I recently got to say, for the first time, “I pronounce you husband and wife. As Jesus said, ‘What therefore God has joined together, let not man separate.’” That was a heart pounding privilege, responsibility, and joy.
The last sentence of the pronouncement comes from Mark 10:9, and I thought about it throughout the week leading up to the ceremony. The groom had proposed. The bride had planned the wedding. The coordinator had run the morning. The guests had arrived to celebrate. The caterers were setting out the buffet. The attendants were ready to sign the license. In fact, I was the one about to say, “I pronounce you husband and wife;” yet, Jesus said, “What God has joined together, let not man separate.”
The passage reminded me that though a lot of human actions make up a wedding, God is the one who makes a marriage. Two individuals walk down the aisle, but one couple walks back up, not solely because of their vows or the witnesses’ presence or my pronouncement but because God has made two into one.
This should humble us before we take marriage too lightly, those of us who are single, those of us who are married, those of us who have been married. However, it should also encourage us, because God joins two together. The same miraculous power that forms a marriage can keep and renew it, too.

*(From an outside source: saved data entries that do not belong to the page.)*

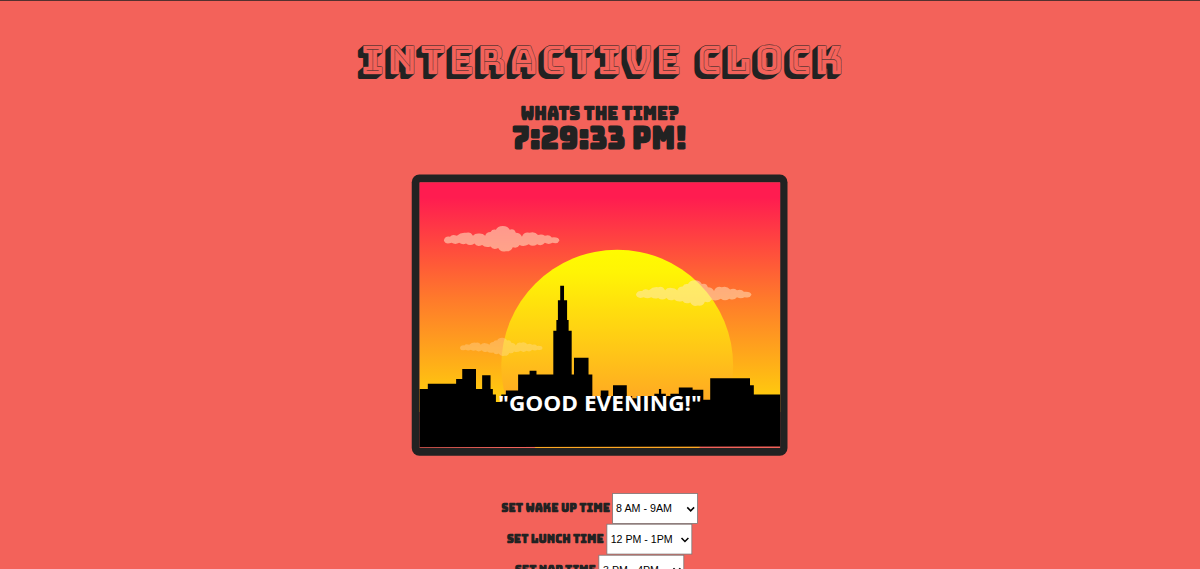
<!DOCTYPE html>
<html lang="en">
<head>
<meta charset="utf-8">
<title>Interactive Clock</title>
<link rel="stylesheet" href="https://fonts.googleapis.com/css2?family=Arimo&amp;family=Bungee&amp;family=Bungee+Shade&amp;family=Open+Sans:wght@700&amp;display=swap">
<style>
:root {
  --coral: #f3625a;
  --ink: #222222;
  --white: #ffffff;
  --field-border: #767676;
  --sky-top: #ff1c50;
  --sky-middle: #ff7a2b;
  --sky-low: #ffcb0e;
  --sun-top: #fffb00;
  --sun-low: #ffa823;
  --cloud: #ffe9c8;
  --night: #000000;
}
* { margin: 0; padding: 0; box-sizing: border-box; }
html, body { width: 1200px; height: 569px; overflow: hidden; background: var(--coral); }
main, .clock { display: block; width: 1200px; height: 569px; }
.title { font: 400 52px "Bungee Shade", "Bungee", sans-serif; fill: var(--ink); }
.question, .time, .label { font-family: "Bungee", sans-serif; font-weight: 700; fill: var(--ink); }
.question { font-size: 24px; }
.time { font-size: 40px; }
.label { font-size: 15px; }
.greeting { font: 700 29px "Open Sans", sans-serif; fill: var(--white); }
.option { font: 400 15px "Arimo", Arial, sans-serif; fill: var(--night); }
.field { fill: var(--white); stroke: var(--field-border); stroke-width: 1; }
.chevron { fill: none; stroke: var(--night); stroke-width: 2; }
</style>
</head>
<body>
<main>
<svg class="clock" viewBox="0 0 1568 743" preserveAspectRatio="none" xmlns="http://www.w3.org/2000/svg">
  <defs>
    <linearGradient id="sky" x1="0" y1="238" x2="0" y2="520" gradientUnits="userSpaceOnUse">
      <stop offset="0" style="stop-color:var(--sky-top)"/>
      <stop offset=".07" style="stop-color:var(--sky-top)"/>
      <stop offset=".54" style="stop-color:var(--sky-middle)"/>
      <stop offset="1" style="stop-color:var(--sky-low)"/>
    </linearGradient>
    <linearGradient id="sunlight" x1="0" y1="326" x2="0" y2="525" gradientUnits="userSpaceOnUse">
      <stop offset="0" style="stop-color:var(--sun-top)"/>
      <stop offset=".15" style="stop-color:#fff405"/>
      <stop offset="1" style="stop-color:var(--sun-low)"/>
    </linearGradient>
    <path id="cloud" d="M0 19 Q1 13 8 14 Q11 10 17 13 Q22 8 29 9 Q35 7 38 13 Q41 9 47 10 Q51 10 54 13 Q55 8 61 8 Q63 4 68 5 Q70 0 77 0 Q84 0 86 5 Q92 3 94 9 Q100 9 102 14 Q105 7 112 9 Q119 7 123 12 Q128 10 132 13 Q138 11 141 15 Q150 14 151 19 Q149 24 142 22 Q137 25 132 22 Q128 27 122 24 Q116 28 111 24 Q104 28 99 25 Q96 30 90 28 Q88 34 81 33 Q74 35 71 29 Q64 32 61 27 Q54 29 50 25 Q43 28 40 23 Q34 27 29 23 Q24 25 20 22 Q15 25 10 22 Q2 25 0 19 Z"/>
    <path id="chevron" d="M0 0 L4.5 4.5 L9 0"/>
    <rect id="field" width="111" height="39"/>
    <clipPath id="window"><rect x="548" y="238" width="471.5" height="347"/></clipPath>
  </defs>

  <rect width="1568" height="743" style="fill:var(--coral)"/>
  <rect width="1568" height="1" style="fill:var(--ink)"/>

  <g id="heading">
    <text class="title" x="466" y="96" textLength="635" lengthAdjust="spacingAndGlyphs">INTERACTIVE CLOCK</text>
    <text class="question" x="680" y="157" textLength="207" lengthAdjust="spacingAndGlyphs">WHATS THE TIME?</text>
    <text class="time" x="669" y="195" textLength="229" lengthAdjust="spacingAndGlyphs">7:29:33 PM!</text>
  </g>

  <g id="evening-scene">
    <rect x="538" y="228" width="491" height="367" rx="10" style="fill:var(--ink)"/>
    <g clip-path="url(#window)">
      <rect x="548" y="238" width="472" height="347" style="fill:var(--coral)"/>
      <rect x="548" y="238" width="472" height="300" fill="url(#sky)"/>
      <circle cx="806.500" cy="477.500" r="151.500" fill="url(#sunlight)"/>
      <g style="fill:var(--cloud)">
        <use href="#cloud" x="580" y="295" opacity=".55"/>
        <use href="#cloud" x="831" y="366" opacity=".5"/>
        <use href="#cloud" transform="translate(601 441) scale(.715)" opacity=".3"/>
      </g>
      <path id="skyline" style="fill:var(--night)" d="M548 584 V508 H559 V501 H596 V495 H604 V482 H622 V508 H630 V490 H641 V508 H644 V515 H648 V525 H655 V515 H661 V510 H677 V489 H692 V484 H701 V489 H723 V432 H727 V418 H729 V392 H732 V373 H737 V392 H741 V418 H743 V432 H747 V489 H750 V467 H769 V489 H774 V517 H785 V510 H795 V517 H801 V503 H819 V517 H826 V520 H832 V517 H855 V514 H861 V508 H864 V514 H870 V517 H876 V514 H887 V506 H905 V509 H919 V522 H928 V494 H980 V503 H985 V515 H1020 V583 Z"/>
    </g>
    <text class="greeting" x="651" y="537" textLength="266" lengthAdjust="spacingAndGlyphs">"GOOD EVENING!"</text>
  </g>

  <g id="time-settings">
    <g id="wake-up">
      <text class="label" x="655" y="669" textLength="142" lengthAdjust="spacingAndGlyphs">SET WAKE UP TIME</text>
      <use href="#field" class="field" x="800.500" y="644.500"/>
      <text class="option" x="805" y="669" textLength="73" lengthAdjust="spacingAndGlyphs">8 AM - 9AM</text>
      <use href="#chevron" class="chevron" x="898" y="662.500"/>
    </g>
    <g id="lunch">
      <text class="label" x="662" y="709" textLength="127" lengthAdjust="spacingAndGlyphs">SET LUNCH TIME</text>
      <use href="#field" class="field" x="793" y="684.500"/>
      <text class="option" x="798" y="709.500" textLength="81" lengthAdjust="spacingAndGlyphs">12 PM - 1PM</text>
      <use href="#chevron" class="chevron" x="890.500" y="702.500"/>
    </g>
    <g id="nap">
      <text class="label" x="672.500" y="749" textLength="106" lengthAdjust="spacingAndGlyphs">SET NAP TIME</text>
      <use href="#field" class="field" x="782.500" y="725"/>
      <text class="option" x="788" y="749.500" textLength="73" lengthAdjust="spacingAndGlyphs">3 PM - 4PM</text>
      <use href="#chevron" class="chevron" x="880" y="742"/>
    </g>
  </g>
</svg>
</main>
</body>
</html>
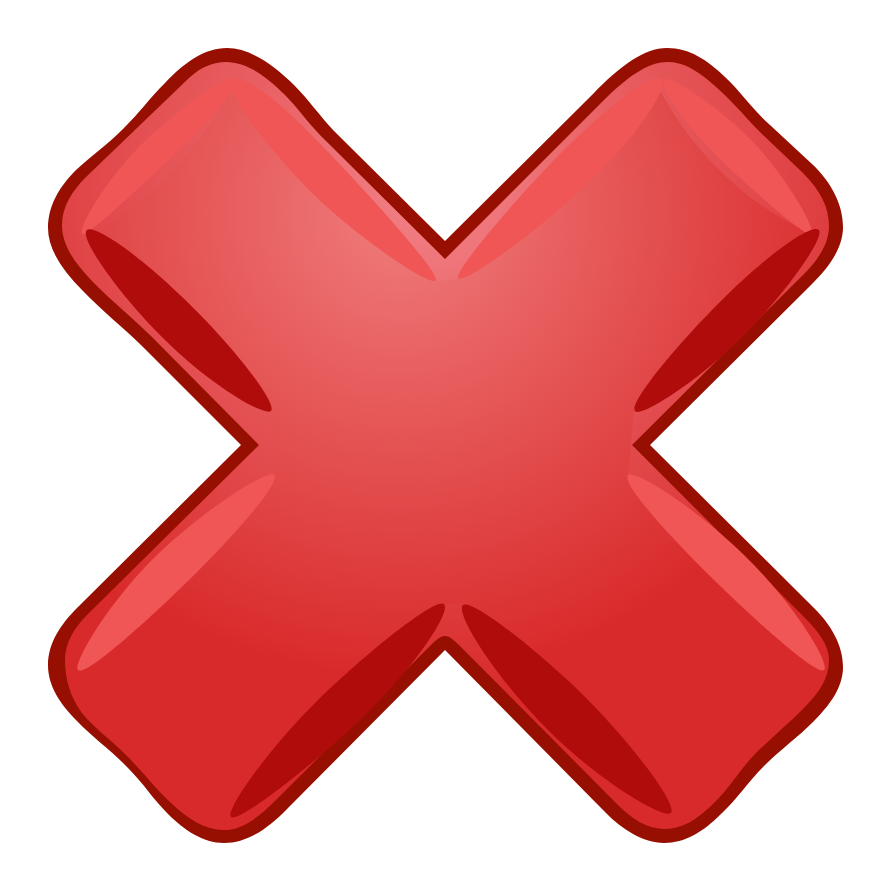
<!DOCTYPE html>
<html lang="en">
<head>
<meta charset="utf-8">
<title>Red cross mark</title>
<style>
:root {
  --paper: #ffffff;
  --outline: #960f00;
  --red: #d92a2b;
  --glow: #f07c7c;
  --rim-glow: #f28287;
  --highlight: #f05656;
  --shadow: #b00c0c;
}
html, body { margin: 0; background: var(--paper); overflow: hidden; }
.cross { display: block; width: 891px; height: 891px; }
.outline { fill: var(--outline); }
.rim { fill: url(#rim-shade); }
.face { fill: url(#face-shade); }
.highlights { fill: var(--highlight); }
.shadows { fill: var(--shadow); }
.glow-stop { stop-color: var(--glow); }
.rim-stop { stop-color: var(--rim-glow); }
.red-stop { stop-color: var(--red); }
</style>
</head>
<body>
<svg class="cross" viewBox="0 0 891 891" role="img" aria-label="Glossy red cross mark">
  <defs>
    <radialGradient id="face-shade" gradientUnits="userSpaceOnUse" cx="400" cy="212" r="465">
      <stop class="glow-stop" offset="0"/>
      <stop class="red-stop" offset="1"/>
    </radialGradient>
    <radialGradient id="rim-shade" gradientUnits="userSpaceOnUse" cx="430" cy="190" r="510">
      <stop class="rim-stop" offset="0"/>
      <stop class="red-stop" offset="1"/>
    </radialGradient>
  </defs>

  <path class="outline" d="M445 241 L593 94 C620 66 644 48 667 48 C690 48 707 60 725 77 C742 93 752 109 770 125 L812 164 C832 183 843 205 843 227 C843 249 828 268 812 284 L650 445 L814 608 C831 625 843 645 843 667 C843 688 829 706 813 722 C797 738 780 750 764 766 C747 783 738 798 721 814 C703 832 685 843 664 843 C643 843 622 829 606 813 L445 650 L288 808 C268 829 247 843 224 843 C203 843 184 830 168 814 C152 798 144 784 128 768 C111 750 93 738 77 721 C60 704 48 686 48 665 C48 643 61 624 77 608 L241 445 L142 346 C124 328 101 310 83 291 C62 270 48 249 48 228 C48 206 59 187 76 170 C92 155 106 146 123 129 C140 112 149 99 165 83 C184 63 204 48 227 48 C250 48 274 65 294 85 C309 100 319 115 334 131 Z"/>

  <path class="rim" d="M445 259 L602 102 C627 77 648 62 667 62 C684 62 695 70 708 80 C730 98 742 114 762 134 L803 173 C820 190 829 207 829 226 C829 244 818 260 803 275 L632 445 L803 616 C819 632 829 645 829 660 C829 679 818 694 803 709 C787 725 771 738 755 754 C738 772 729 789 712 805 C696 820 682 829 665 829 C647 829 632 819 617 804 L463 649 C454 640 450 636 445 636 C440 636 436 640 428 648 L278 798 C259 817 243 830 224 830 C205 830 188 819 171 803 C154 787 143 772 127 756 C110 739 93 727 82 713 C70 697 65 678 65 660 C65 643 74 628 87 615 L259 445 L152 337 C132 317 110 300 91 280 C73 261 62 244 62 225 C62 207 72 191 86 177 L189 78 C201 67 213 62 226 62 C247 62 267 77 284 94 C300 110 310 126 326 141 Z"/>

  <path class="face" d="M232 90 C285 170 360 240 436 281 L457 279 C535 238 610 170 661 92 C695 155 750 207 811 233 L634 412 L628 475 L825 671 L671 813 L462 604 L445 604 L231 817 L78 671 L275 475 L272 412 L86 235 C142 210 190 160 232 90 Z"/>

  <g class="highlights">
    <path d="M231 79 C238 75 262 88 290 114 C330 151 438 268 436 280 C434 288 375 250 327 207 C278 163 222 90 231 79 Z"/>
    <path d="M661 79 C669 87 640 132 594 177 C543 228 464 285 458 278 C454 271 520 194 562 152 C608 107 651 72 661 79 Z"/>
    <path d="M234 79 C240 88 206 126 169 160 C130 196 85 239 82 234 C78 228 106 179 144 142 C182 106 229 73 234 79 Z"/>
    <path d="M664 79 C671 76 714 104 746 135 C782 170 817 229 811 234 C806 237 760 197 724 163 C687 128 656 84 664 79 Z"/>
    <path d="M274 475 C282 481 235 535 189 580 C145 623 85 677 78 670 C72 664 109 601 159 553 C209 506 267 470 274 475 Z"/>
    <path d="M628 475 C636 470 693 506 743 554 C793 602 831 664 824 670 C817 676 758 623 713 579 C669 536 621 483 628 475 Z"/>
  </g>

  <g class="shadows">
    <path d="M87 230 C94 225 133 250 180 295 C230 342 278 403 271 411 C264 417 208 383 165 340 C120 296 78 237 87 230 Z"/>
    <path d="M819 230 C825 239 780 301 734 345 C692 385 640 418 635 411 C629 403 675 347 718 304 C762 259 812 222 819 230 Z"/>
    <path d="M444 604 C452 613 409 674 358 722 C308 769 237 824 231 817 C225 809 271 746 318 700 C367 652 436 597 444 604 Z"/>
    <path d="M463 605 C471 599 526 641 575 687 C628 738 678 804 671 813 C664 820 598 780 549 731 C499 682 454 613 463 605 Z"/>
  </g>
</svg>
</body>
</html>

There is a God, and He is here. He is really at work, and He really does delight to work through people’s actions that align with his will, including his commandments. For example, “let us love one another, for love is from God.” The same God who made the marriages we’re in and surrounded by can resurrect and refresh them. After all, he takes our human words in a wedding and makes a marriage. He can take our human attempts at love and make a marriage that pleases and honors Him.